*** Opening SOURCE DATA ***

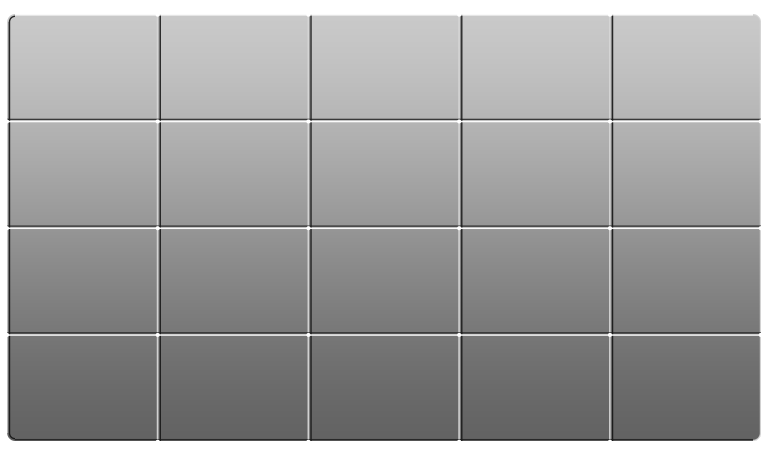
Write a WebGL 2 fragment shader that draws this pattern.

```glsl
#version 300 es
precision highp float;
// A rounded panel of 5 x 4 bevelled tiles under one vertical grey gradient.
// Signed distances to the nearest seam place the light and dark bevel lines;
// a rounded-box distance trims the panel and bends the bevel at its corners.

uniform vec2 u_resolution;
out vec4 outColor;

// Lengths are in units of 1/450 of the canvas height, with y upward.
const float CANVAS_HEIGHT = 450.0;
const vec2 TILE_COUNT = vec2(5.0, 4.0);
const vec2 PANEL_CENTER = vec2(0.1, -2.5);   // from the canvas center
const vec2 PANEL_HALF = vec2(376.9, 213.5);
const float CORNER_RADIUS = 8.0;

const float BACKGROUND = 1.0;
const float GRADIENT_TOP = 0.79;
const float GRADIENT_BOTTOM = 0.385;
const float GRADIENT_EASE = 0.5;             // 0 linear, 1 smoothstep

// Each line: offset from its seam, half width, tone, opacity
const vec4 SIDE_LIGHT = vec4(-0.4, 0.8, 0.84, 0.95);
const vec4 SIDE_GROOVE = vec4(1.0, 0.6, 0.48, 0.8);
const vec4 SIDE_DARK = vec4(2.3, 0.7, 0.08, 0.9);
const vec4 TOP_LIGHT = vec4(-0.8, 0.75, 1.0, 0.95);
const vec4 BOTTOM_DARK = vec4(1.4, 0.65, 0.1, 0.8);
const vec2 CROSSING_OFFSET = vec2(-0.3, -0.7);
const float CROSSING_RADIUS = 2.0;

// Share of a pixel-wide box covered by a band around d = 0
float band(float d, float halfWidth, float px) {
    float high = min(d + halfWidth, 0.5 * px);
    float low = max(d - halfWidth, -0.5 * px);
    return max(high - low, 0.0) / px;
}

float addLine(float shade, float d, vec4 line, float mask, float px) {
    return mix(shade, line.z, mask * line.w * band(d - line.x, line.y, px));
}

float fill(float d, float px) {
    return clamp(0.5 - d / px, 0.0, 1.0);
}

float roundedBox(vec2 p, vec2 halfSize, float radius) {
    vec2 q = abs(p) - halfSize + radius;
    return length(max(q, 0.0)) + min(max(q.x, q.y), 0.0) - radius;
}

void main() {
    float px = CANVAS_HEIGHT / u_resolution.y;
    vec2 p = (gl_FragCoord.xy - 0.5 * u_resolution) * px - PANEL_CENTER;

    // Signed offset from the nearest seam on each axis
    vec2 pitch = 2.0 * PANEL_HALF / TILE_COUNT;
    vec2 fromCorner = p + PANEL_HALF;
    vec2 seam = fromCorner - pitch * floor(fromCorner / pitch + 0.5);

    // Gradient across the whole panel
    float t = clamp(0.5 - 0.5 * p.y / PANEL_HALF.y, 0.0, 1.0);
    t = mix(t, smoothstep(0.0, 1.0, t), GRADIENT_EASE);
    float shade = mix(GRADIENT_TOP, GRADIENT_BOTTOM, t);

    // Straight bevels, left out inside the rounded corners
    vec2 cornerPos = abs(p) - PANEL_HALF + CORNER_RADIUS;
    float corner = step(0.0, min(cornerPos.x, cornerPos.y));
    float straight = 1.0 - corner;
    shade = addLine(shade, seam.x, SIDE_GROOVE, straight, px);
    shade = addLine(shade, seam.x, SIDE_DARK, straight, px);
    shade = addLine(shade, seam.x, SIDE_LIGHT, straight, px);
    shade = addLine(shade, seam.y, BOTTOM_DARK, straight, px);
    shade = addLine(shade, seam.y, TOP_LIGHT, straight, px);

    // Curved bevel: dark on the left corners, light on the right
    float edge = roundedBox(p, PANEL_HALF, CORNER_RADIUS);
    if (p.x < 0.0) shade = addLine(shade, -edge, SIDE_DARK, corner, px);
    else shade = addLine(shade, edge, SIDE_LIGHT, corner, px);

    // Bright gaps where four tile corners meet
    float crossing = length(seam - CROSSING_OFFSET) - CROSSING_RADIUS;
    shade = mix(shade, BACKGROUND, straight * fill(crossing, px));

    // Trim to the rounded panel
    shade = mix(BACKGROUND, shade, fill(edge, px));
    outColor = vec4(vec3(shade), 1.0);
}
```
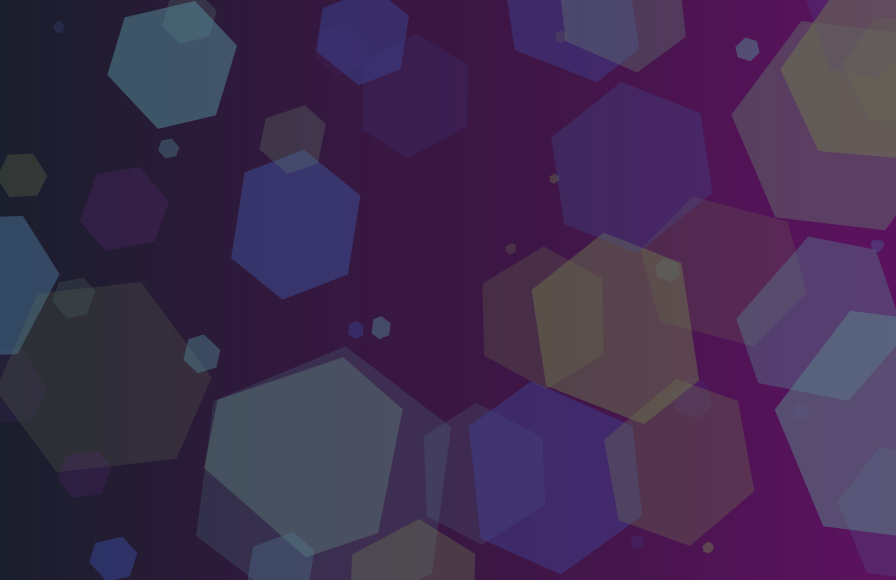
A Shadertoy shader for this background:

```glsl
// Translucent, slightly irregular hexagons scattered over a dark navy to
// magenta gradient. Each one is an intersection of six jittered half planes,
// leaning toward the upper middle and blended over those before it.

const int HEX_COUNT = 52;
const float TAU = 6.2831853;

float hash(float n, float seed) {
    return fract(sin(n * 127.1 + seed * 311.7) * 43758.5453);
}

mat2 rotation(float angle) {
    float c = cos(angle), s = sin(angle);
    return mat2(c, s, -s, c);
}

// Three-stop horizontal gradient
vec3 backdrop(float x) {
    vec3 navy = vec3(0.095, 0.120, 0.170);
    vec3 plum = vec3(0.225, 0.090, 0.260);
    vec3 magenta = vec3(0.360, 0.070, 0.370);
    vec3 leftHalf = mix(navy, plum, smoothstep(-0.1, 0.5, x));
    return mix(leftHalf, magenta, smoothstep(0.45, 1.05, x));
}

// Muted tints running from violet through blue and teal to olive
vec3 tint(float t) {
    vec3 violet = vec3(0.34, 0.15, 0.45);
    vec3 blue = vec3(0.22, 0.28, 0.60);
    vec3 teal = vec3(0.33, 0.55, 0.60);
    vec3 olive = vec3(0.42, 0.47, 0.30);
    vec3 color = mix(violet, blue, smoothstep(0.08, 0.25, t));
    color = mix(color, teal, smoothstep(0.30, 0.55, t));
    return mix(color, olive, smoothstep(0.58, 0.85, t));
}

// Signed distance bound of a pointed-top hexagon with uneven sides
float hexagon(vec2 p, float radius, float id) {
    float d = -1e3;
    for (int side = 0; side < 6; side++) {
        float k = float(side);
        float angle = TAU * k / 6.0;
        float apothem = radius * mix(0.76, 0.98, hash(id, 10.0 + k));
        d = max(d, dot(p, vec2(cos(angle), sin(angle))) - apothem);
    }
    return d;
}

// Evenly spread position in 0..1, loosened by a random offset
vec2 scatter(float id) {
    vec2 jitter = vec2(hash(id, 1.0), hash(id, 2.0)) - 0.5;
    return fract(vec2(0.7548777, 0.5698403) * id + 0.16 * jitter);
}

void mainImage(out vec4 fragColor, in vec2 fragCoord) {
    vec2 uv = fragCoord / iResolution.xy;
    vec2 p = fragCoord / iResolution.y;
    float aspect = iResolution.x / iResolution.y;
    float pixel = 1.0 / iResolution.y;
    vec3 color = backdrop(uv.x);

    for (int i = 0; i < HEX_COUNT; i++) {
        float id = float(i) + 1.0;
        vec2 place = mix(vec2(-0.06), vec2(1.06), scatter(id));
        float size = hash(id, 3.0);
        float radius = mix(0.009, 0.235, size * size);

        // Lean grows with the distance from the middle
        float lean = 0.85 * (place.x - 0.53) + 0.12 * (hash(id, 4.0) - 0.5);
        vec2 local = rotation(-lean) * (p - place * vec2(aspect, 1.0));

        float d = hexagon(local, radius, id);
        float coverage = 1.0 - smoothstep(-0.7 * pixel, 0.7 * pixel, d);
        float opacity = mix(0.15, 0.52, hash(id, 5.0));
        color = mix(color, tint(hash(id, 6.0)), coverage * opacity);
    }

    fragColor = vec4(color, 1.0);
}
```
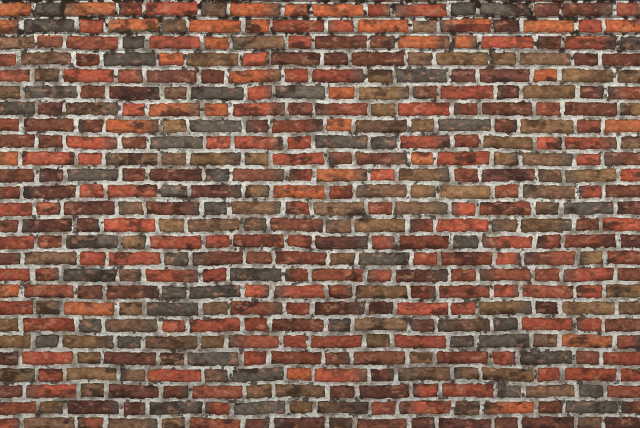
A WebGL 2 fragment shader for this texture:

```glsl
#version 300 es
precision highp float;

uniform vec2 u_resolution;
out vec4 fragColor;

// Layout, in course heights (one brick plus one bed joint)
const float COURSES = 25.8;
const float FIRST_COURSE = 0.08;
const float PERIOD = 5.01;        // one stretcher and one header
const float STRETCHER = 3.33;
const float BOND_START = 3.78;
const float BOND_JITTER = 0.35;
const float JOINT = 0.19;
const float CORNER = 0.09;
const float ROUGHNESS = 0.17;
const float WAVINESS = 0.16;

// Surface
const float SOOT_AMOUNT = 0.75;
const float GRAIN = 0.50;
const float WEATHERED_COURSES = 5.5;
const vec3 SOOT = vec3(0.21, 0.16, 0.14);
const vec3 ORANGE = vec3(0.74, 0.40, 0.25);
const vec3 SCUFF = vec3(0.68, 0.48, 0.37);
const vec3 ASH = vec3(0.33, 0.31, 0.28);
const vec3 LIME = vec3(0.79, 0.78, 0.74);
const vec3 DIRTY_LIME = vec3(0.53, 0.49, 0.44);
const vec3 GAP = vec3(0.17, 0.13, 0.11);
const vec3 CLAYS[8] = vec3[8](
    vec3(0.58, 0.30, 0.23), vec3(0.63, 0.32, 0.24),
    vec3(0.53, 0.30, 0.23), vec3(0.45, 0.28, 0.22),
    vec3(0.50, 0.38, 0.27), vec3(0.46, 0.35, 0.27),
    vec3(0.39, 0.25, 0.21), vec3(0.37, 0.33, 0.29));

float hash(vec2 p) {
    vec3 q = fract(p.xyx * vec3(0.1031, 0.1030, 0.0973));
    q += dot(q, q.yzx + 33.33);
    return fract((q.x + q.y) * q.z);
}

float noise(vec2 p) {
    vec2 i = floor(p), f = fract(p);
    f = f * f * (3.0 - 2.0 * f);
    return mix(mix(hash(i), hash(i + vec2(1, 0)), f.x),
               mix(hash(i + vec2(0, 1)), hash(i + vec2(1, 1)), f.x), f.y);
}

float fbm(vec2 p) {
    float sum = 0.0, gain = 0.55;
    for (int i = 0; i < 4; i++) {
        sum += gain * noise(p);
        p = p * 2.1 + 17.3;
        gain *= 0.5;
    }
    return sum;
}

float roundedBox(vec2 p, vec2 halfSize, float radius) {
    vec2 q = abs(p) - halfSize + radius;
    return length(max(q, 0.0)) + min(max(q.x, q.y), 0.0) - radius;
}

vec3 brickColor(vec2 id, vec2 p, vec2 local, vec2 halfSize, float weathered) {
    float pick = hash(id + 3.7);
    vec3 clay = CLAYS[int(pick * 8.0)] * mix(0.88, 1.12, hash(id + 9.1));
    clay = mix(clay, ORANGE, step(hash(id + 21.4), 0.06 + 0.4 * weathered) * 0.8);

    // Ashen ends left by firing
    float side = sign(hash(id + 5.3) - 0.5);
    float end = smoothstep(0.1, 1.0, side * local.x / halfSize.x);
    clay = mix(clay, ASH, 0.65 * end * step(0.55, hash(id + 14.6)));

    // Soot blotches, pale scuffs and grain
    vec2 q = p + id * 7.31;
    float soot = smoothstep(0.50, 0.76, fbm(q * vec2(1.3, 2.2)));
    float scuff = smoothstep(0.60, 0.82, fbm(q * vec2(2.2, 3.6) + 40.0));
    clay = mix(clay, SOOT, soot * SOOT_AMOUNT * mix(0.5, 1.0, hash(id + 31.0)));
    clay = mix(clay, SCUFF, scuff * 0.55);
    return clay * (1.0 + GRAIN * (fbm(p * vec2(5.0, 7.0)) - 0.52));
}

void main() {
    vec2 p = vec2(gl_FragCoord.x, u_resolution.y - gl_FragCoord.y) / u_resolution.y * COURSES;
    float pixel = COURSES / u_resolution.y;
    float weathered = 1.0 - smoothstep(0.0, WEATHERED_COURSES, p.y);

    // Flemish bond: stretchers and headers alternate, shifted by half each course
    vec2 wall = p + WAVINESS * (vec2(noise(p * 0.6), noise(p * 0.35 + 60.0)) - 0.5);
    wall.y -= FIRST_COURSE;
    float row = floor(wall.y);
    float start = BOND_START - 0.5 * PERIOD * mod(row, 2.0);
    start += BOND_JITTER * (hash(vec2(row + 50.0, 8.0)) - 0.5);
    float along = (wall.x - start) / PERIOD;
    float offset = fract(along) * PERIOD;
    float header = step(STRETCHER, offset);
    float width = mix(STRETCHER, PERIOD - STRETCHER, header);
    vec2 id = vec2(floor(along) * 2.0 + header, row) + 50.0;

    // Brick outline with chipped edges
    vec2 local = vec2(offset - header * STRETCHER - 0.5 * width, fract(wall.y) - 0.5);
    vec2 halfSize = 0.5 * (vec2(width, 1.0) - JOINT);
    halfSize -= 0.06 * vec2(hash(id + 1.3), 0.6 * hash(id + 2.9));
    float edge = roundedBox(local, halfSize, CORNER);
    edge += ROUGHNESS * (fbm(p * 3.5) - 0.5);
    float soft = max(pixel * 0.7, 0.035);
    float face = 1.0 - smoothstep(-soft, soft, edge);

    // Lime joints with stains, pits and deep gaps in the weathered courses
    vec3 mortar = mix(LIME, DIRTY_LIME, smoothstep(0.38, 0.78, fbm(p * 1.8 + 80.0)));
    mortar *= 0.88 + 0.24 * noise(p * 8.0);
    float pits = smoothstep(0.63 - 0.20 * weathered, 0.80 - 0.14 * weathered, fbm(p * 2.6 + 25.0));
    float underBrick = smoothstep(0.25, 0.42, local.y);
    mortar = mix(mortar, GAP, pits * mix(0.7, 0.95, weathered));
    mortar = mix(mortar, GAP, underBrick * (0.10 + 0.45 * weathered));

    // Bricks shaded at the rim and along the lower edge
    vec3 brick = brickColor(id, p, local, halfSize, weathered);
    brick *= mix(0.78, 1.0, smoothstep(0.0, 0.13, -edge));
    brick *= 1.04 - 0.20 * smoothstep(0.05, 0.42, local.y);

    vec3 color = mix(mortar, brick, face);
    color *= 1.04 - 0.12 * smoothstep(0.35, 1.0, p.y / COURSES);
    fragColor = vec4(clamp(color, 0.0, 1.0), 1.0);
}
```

*** Closing SOURCE DATA ***

#### TASK REQUIREMENTS:
Scan the entries above. Copy each line that has the string "pick".

#### RESULT OF THIS EXERCISE:
    float pick = hash(id + 3.7);
    vec3 clay = CLAYS[int(pick * 8.0)] * mix(0.88, 1.12, hash(id + 9.1));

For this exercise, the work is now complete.